First Night festivities on CBS4
CBS4 (Channel 4), the exclusive television sponsor of Boston's First Night 2005 New Year's Eve celebration, will feature coverage of the festivities throughout the day on Dec. 31 as well as several programming specials. The 6 p.m. newscast will feature live updates from Copley Square followed by 7-7:30 live coverage of Boston's Family Fireworks celebration on Boston Common. From 11 to midnight, anchors Lisa Hughes and Josh Binswanger will host a special that will include coverage of the fireworks and laser light show over Boston Harbor.
Comcast offers military messages
Cable provider Comcast is offering an "on demand" feature that will allow residents to see 20-second holiday season greetings from New England military staff and civilian personnel stationed around the world. The more than 150 video messages can be accessed under the "Get Local" option of the "on demand" feature through Jan. 13 and are available at no cost to Comcast digital cable customers.
Parties that take the cake
If you think a kickin' birthday party means pin-the-tail-on-the-donkey, an ice cream cake, and maybe an innocent game of spin-the-bottle, you're clearly not hip enough to be the focus of an MTV series. The cable network, which used to have some connection to music, will look at extravagent Sweet 16 birthday bashes in the new series "My Super Sweet 16."
MTV has ordered six episodes of the series, set to premiere after "Real World: Philadelphia" at 10:30 p.m. Jan. 18. Produced out of MTV's News & Docs department, the series looks at the goofiest and most expensive coming-of-age parties available, focusing on the girls who demand them and the parents who shell out the big bucks.
"These kids are determined to go all out -- and to out-do all of their friends -- with these ultimate birthday blowouts," said Nina Diaz, the unit's vice president. "Our viewers are in for a wild ride as we go behind the scenes for all the drama, surprises, and over-the-top fun that make up this new breed of 'Sweet 16' parties."
Boxer is subject of ESPN movie
The first African-American to hold the world heavyweight crown, boxer Jack Johnson, will be the subject of an upcoming ESPN biopic. The Johnson movie, following previous telefilms on the likes of Dale Earnhardt and Pete Rose, will premiere on the cable network in 2005.
Johnson held the heavyweight boxing title for six years but may be best known for his racially motivated 1912 conviction for violating the Mann Act, a prohibition against white slavery, by transporting the woman who would become his third wife across state lines. He was sentenced to time in prison but became a fugitive for seven years, fleeing to Cuba and then Europe before returning to serve his time.
"Jack Johnson knocked loudly on the door of a deeply segregated society," says Mark Shapiro, ESPN executive vice president of programming and production.
Johnson's life has been the subject of a number of previous examinations including the 2004 Ken Burns documentary "Unforgivable Blackness: The Rise and Fall of Jack Johnson" and Martin Ritt's "The Great White Hope," a 1970 film in which James Earl Jones earned an Oscar nomination for playing Johnson.
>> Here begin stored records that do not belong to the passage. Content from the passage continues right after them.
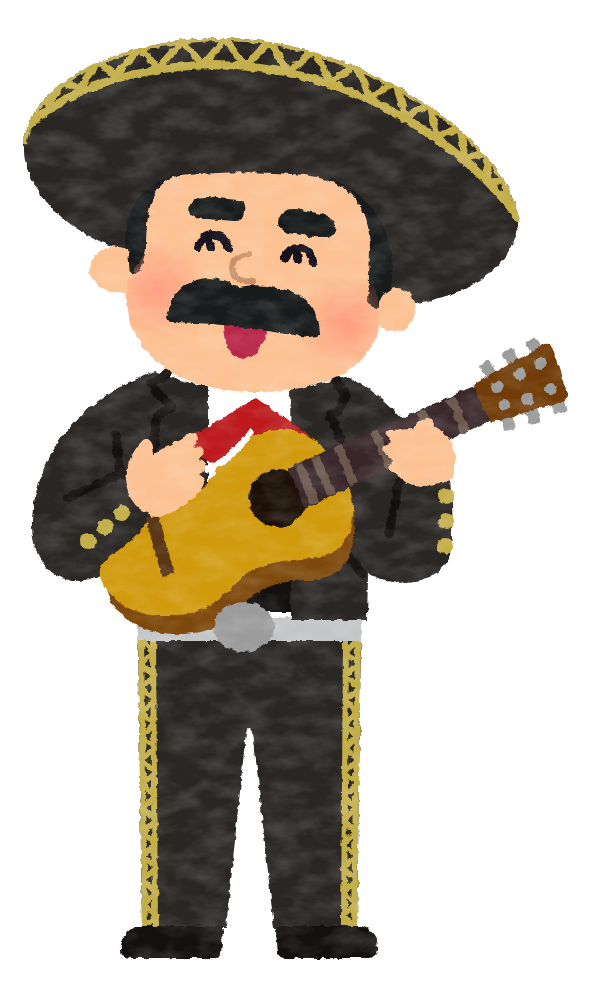
<!DOCTYPE html>
<html lang="en">
<head>
<meta charset="utf-8">
<title>Mariachi guitarist</title>
<style>
:root{--suit:#292624;--ink:#14100f;--hair:#171b1c;--gold:#c3ae48;--skin:#fcc293;--skin-line:#c98f66;--blush:#ff8f78;--red:#bd1a1e;--tongue:#b82347;--wood:#d09a0c;--wood-side:#7d480b;--neck:#38262a;--fret:#6b574c;--head:#713c08;--silver:#9b9b9b;--belt:#c3c5c6}
html,body{margin:0;background:#fff;overflow:hidden}
svg{display:block;width:594px;height:983px}
.suit{fill:var(--suit)}
.ink{fill:var(--ink)}
.hair{fill:var(--hair)}
.skin{fill:var(--skin)}
.gold{fill:var(--gold)}
.silver{fill:var(--silver)}
.trim{fill:none;stroke:var(--gold);stroke-width:7;stroke-linejoin:round}
.seam{fill:none;stroke:var(--ink);stroke-width:9;stroke-linecap:round;stroke-linejoin:round}
</style>
</head>
<body>
<svg viewBox="0 0 594 983" role="img" aria-label="Smiling mariachi musician in a sombrero playing the guitar">
<defs>
<filter id="paper" x="0" y="0" width="594" height="983" filterUnits="userSpaceOnUse" color-interpolation-filters="sRGB">
<feTurbulence type="fractalNoise" baseFrequency=".14" numOctaves="2" seed="4" result="edge"/>
<feDisplacementMap in="SourceGraphic" in2="edge" scale="5" xChannelSelector="R" yChannelSelector="G" result="rough"/>
<feTurbulence type="fractalNoise" baseFrequency=".03 .06" numOctaves="4" seed="9"/>
<feColorMatrix values="0 0 0 0 1  0 0 0 0 1  0 0 0 0 1  .3 0 0 0 -.11" result="grain"/>
<feComposite in="grain" in2="rough" operator="in" result="fibres"/>
<feMerge><feMergeNode in="rough"/><feMergeNode in="fibres"/></feMerge>
</filter>
<radialGradient id="blush">
<stop offset="0" stop-color="var(--blush)" stop-opacity=".75"/>
<stop offset="1" stop-color="var(--blush)" stop-opacity="0"/>
</radialGradient>
<clipPath id="brim-shape"><path d="M24 145C28 83 120 38 225 38C350 40 500 130 518 215C522 262 470 296 415 303L125 250C70 236 22 190 24 145Z"/></clipPath>
<clipPath id="face-shape"><path d="M146 250C146 200 156 178 180 176Q240 169 305 175C352 182 370 205 370 250L379 305C386 362 330 393 252 392C178 390 122 355 127 285Z"/></clipPath>
<clipPath id="leg-shape"><path d="M138 636H361L357 928H142Z"/></clipPath>
<g id="leg-trim" class="trim">
<path d="M141 636L145 928M153 636L155 928" stroke-width="6"/>
<path stroke-width="5" d="M141 640l12 12-12 12 13 12-13 12 13 12-12 12 12 12-12 12 12 12-12 12 13 12-13 12 13 12-12 12 12 12-12 12 12 12-12 12 13 12-13 12 13 12-12 12 12 12-12 12"/>
</g>
<rect id="peg" class="silver" x="-6" y="-8" width="12" height="16" rx="2"/>
<circle id="post" class="silver" r="6"/>
<circle id="button" class="gold" r="8"/>
</defs>

<g id="musician" filter="url(#paper)">
<g id="trousers">
<path class="suit" d="M138 636H361L357 928H274L253 732Q249 724 246 732L226 928H142Z"/>
<g clip-path="url(#leg-shape)">
<use href="#leg-trim"/>
<use href="#leg-trim" transform="translate(499 0) scale(-1 1)"/>
</g>
</g>

<g id="shoes" class="ink">
<path id="shoe" d="M138 926H217Q223 926 223 932L221 953Q220 958 214 958H131Q120 958 121 947Q123 930 138 926Z"/>
<use href="#shoe" transform="translate(499 0) scale(-1 1)"/>
</g>

<g id="shirt">
<path fill="#fff" d="M200 380H300V480H200Z"/>
<path class="ink" d="M230 560H300V612H230Z"/>
</g>

<g id="belt">
<path fill="var(--belt)" d="M138 618H361V641H138Z"/>
</g>

<g id="jacket">
<path class="suit" d="M155 371Q178 382 208 386V500L150 520L132 555Q100 582 72 581C40 574 28 545 33 508C42 450 80 398 155 371Z"/>
<path class="suit" d="M290 388Q320 386 345 376C375 388 402 416 420 440L450 480Q455 520 450 555Q438 582 405 582Q385 582 368 574L367 620H291V480Z"/>
<path class="seam" d="M169 372L151 384L161 397L172 407L157 417L153 450M116 435L120 474L68 498"/>
<path class="seam" d="M335 380L346 396L338 412L330 415L341 440M399 482L389 535M348 555L362 574"/>
</g>

<g id="scarf">
<path fill="#fff" d="M208 440H255V472H208Z"/>
<path fill="var(--red)" d="M190 437L256 398L312 437L250 436L219 462Q200 462 192 450Z"/>
</g>

<g id="guitar">
<path fill="var(--wood-side)" d="M100 570L112 603C128 625 150 634 178 634C208 634 225 625 240 608C255 588 280 580 312 580C345 577 358 555 354 510Z"/>
<path fill="var(--wood)" d="M100 575Q98 565 112 555Q140 535 152 515C190 500 205 490 216 472C234 440 262 428 290 430C325 437 340 466 350 490C360 525 345 553 318 558C285 560 257 562 238 580C218 608 190 617 160 616C130 614 108 600 100 575Z"/>
<path d="M208 469Q230 461 250 433" fill="none" stroke="#fff" stroke-width="7" stroke-linecap="round"/>
<path d="M152 516L168 575" stroke="#5b3717" stroke-width="13"/>
<circle cx="278" cy="498" r="29" fill="#1c1006"/>
<path fill="var(--neck)" d="M288 468L474 386L491 420L305 509Z"/>
<path stroke="var(--fret)" stroke-width="9" d="M299 464L315 503M315 457L332 495M338 447L354 484M374 431L390 467M421 411L437 446M451 398L466 432"/>
<g id="tuning-pegs">
<use href="#peg" transform="translate(488 370) rotate(-28)"/>
<use href="#peg" transform="translate(511 357) rotate(-28)"/>
<use href="#peg" transform="translate(534 346) rotate(-28)"/>
<use href="#peg" transform="translate(508 422) rotate(-15)"/>
<use href="#peg" transform="translate(533 416) rotate(-15)"/>
<use href="#peg" transform="translate(559 405) rotate(-15)"/>
</g>
<path fill="var(--head)" d="M473 385L545 344Q550 343 552 348L568 396Q567 401 562 402L490 423Z"/>
<use href="#post" x="497" y="387"/>
<use href="#post" x="520" y="374"/>
<use href="#post" x="541" y="364"/>
<use href="#post" x="504" y="405"/>
<use href="#post" x="527" y="399"/>
<use href="#post" x="551" y="389"/>
</g>

<ellipse id="buckle" class="silver" cx="244" cy="627" rx="30" ry="25"/>

<g id="cuff-buttons">
<use href="#button" x="88" y="541"/>
<use href="#button" x="105" y="527"/>
<use href="#button" x="122" y="513"/>
<use href="#button" x="446" y="496"/>
<use href="#button" x="446" y="521"/>
<use href="#button" x="445" y="546"/>
</g>

<g id="hands" class="skin">
<path d="M125 478Q128 455 143 440Q151 436 153 446L154 454L188 434Q197 431 198 439L193 447Q203 444 204 452L199 460Q207 461 205 469L200 475Q207 478 204 485Q192 506 160 517Q128 512 125 478Z"/>
<path d="M389 455Q380 451 385 445L391 441Q383 435 389 430L413 429Q417 420 426 419Q434 418 434 426Q450 434 455 453V476Q440 487 420 486Q402 484 397 473Q385 471 388 465L393 462Z"/>
</g>

<g id="sombrero">
<path class="suit" d="M24 145C28 83 120 38 225 38C350 40 500 130 518 215C522 262 470 296 415 303L125 250C70 236 22 190 24 145Z"/>
<g class="trim" clip-path="url(#brim-shape)">
<path stroke-width="8" d="M26 128C80 75 180 58 260 68C370 82 470 150 520 220"/>
<path stroke-width="6" d="M24 145C28 83 120 38 225 38C350 40 500 130 518 215"/>
<path d="M45 107L63 82L79 89L97 62L116 75L140 48L158 68L182 41L203 65L225 39L245 66L270 41L288 72L315 50L330 83L356 64L370 98L395 82L406 117L430 104L437 137L460 127L465 158L486 153L488 182L506 181L507 203"/>
</g>
</g>

<g id="head">
<path class="hair" d="M180 174C145 180 122 210 125 248L127 270Q130 276 140 274L150 240L190 180Z"/>
<path class="hair" d="M330 178C365 190 390 225 392 260Q394 290 381 307Q373 310 368 303L360 240Z"/>
<path class="skin" d="M128 249C107 242 90 253 90 270C91 288 110 296 131 291Z"/>
<path class="skin" d="M380 304C382 288 398 284 408 292C418 302 417 322 406 329Q392 334 376 325Z"/>
<path class="skin" d="M146 250C146 200 156 178 180 176Q240 169 305 175C352 182 370 205 370 250L368 303Q372 309 379 308C386 362 330 393 252 392C178 390 122 355 127 285L128 270Q136 278 141 270Z"/>
<g clip-path="url(#face-shape)">
<circle cx="158" cy="290" r="50" fill="url(#blush)"/>
<circle cx="346" cy="322" r="50" fill="url(#blush)"/>
</g>
<g id="eyebrows" class="hair">
<path d="M190 205Q194 196 207 197L238 200Q247 202 245 212Q243 222 234 221L207 219Q185 219 190 205Z"/>
<path d="M279 218Q283 208 296 209L322 214Q338 220 335 231Q332 239 323 238L288 233Q275 229 279 218Z"/>
</g>
<g id="smiling-eyes" fill="none" stroke="#15121d" stroke-width="8" stroke-linecap="round">
<path d="M198 247Q202 235 213 235Q225 236 228 248M208 236L211 248"/>
<path d="M284 258Q289 247 300 248Q312 250 313 262M296 249L298 260"/>
</g>
<path id="nose" d="M249 254Q231 258 232 268Q234 283 252 281" fill="none" stroke="var(--skin-line)" stroke-width="6" stroke-linecap="round"/>
<path id="tongue" fill="var(--tongue)" d="M223 325L267 329Q263 354 244 359Q224 356 223 325Z"/>
<path id="moustache" class="hair" d="M166 318C171 296 182 280 207 278Q224 278 239 287Q258 283 276 288C302 292 318 303 320 333Q317 339 309 337Q285 334 260 330L214 324L173 322Q166 322 166 318Z"/>
</g>
</g>
</svg>
</body>
</html>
Globe on NECN
Here's what's happening on "Around the Globe" today:
9:30 a.m.: "Talk of New England" -- Boston.com producer Angela Shaw joins the discussion on why Americans are putting off marriage.
12:30 p.m.: "Globe at Home" -- Maureen Goggin of the Globe and Geri Guardino, executive director of First Night, on Boston's 29th annual celebration plans.
4 p.m.: "Around the Globe"
6:30 p.m.: "New England Business Day"
8 p.m.: "NewsNight"
Schedule is subject to change.
Talk of the dial
3 p.m. WUMB-FM (91.9) -- "The Christmas Stocking." Host Glenn Mitchell offers music, trivia, and interviews on various Christmas topics.
Other radio highlights
6 p.m. WCRB-FM (102.5) -- "Joy of Christmas." Thirty continuous hours of music.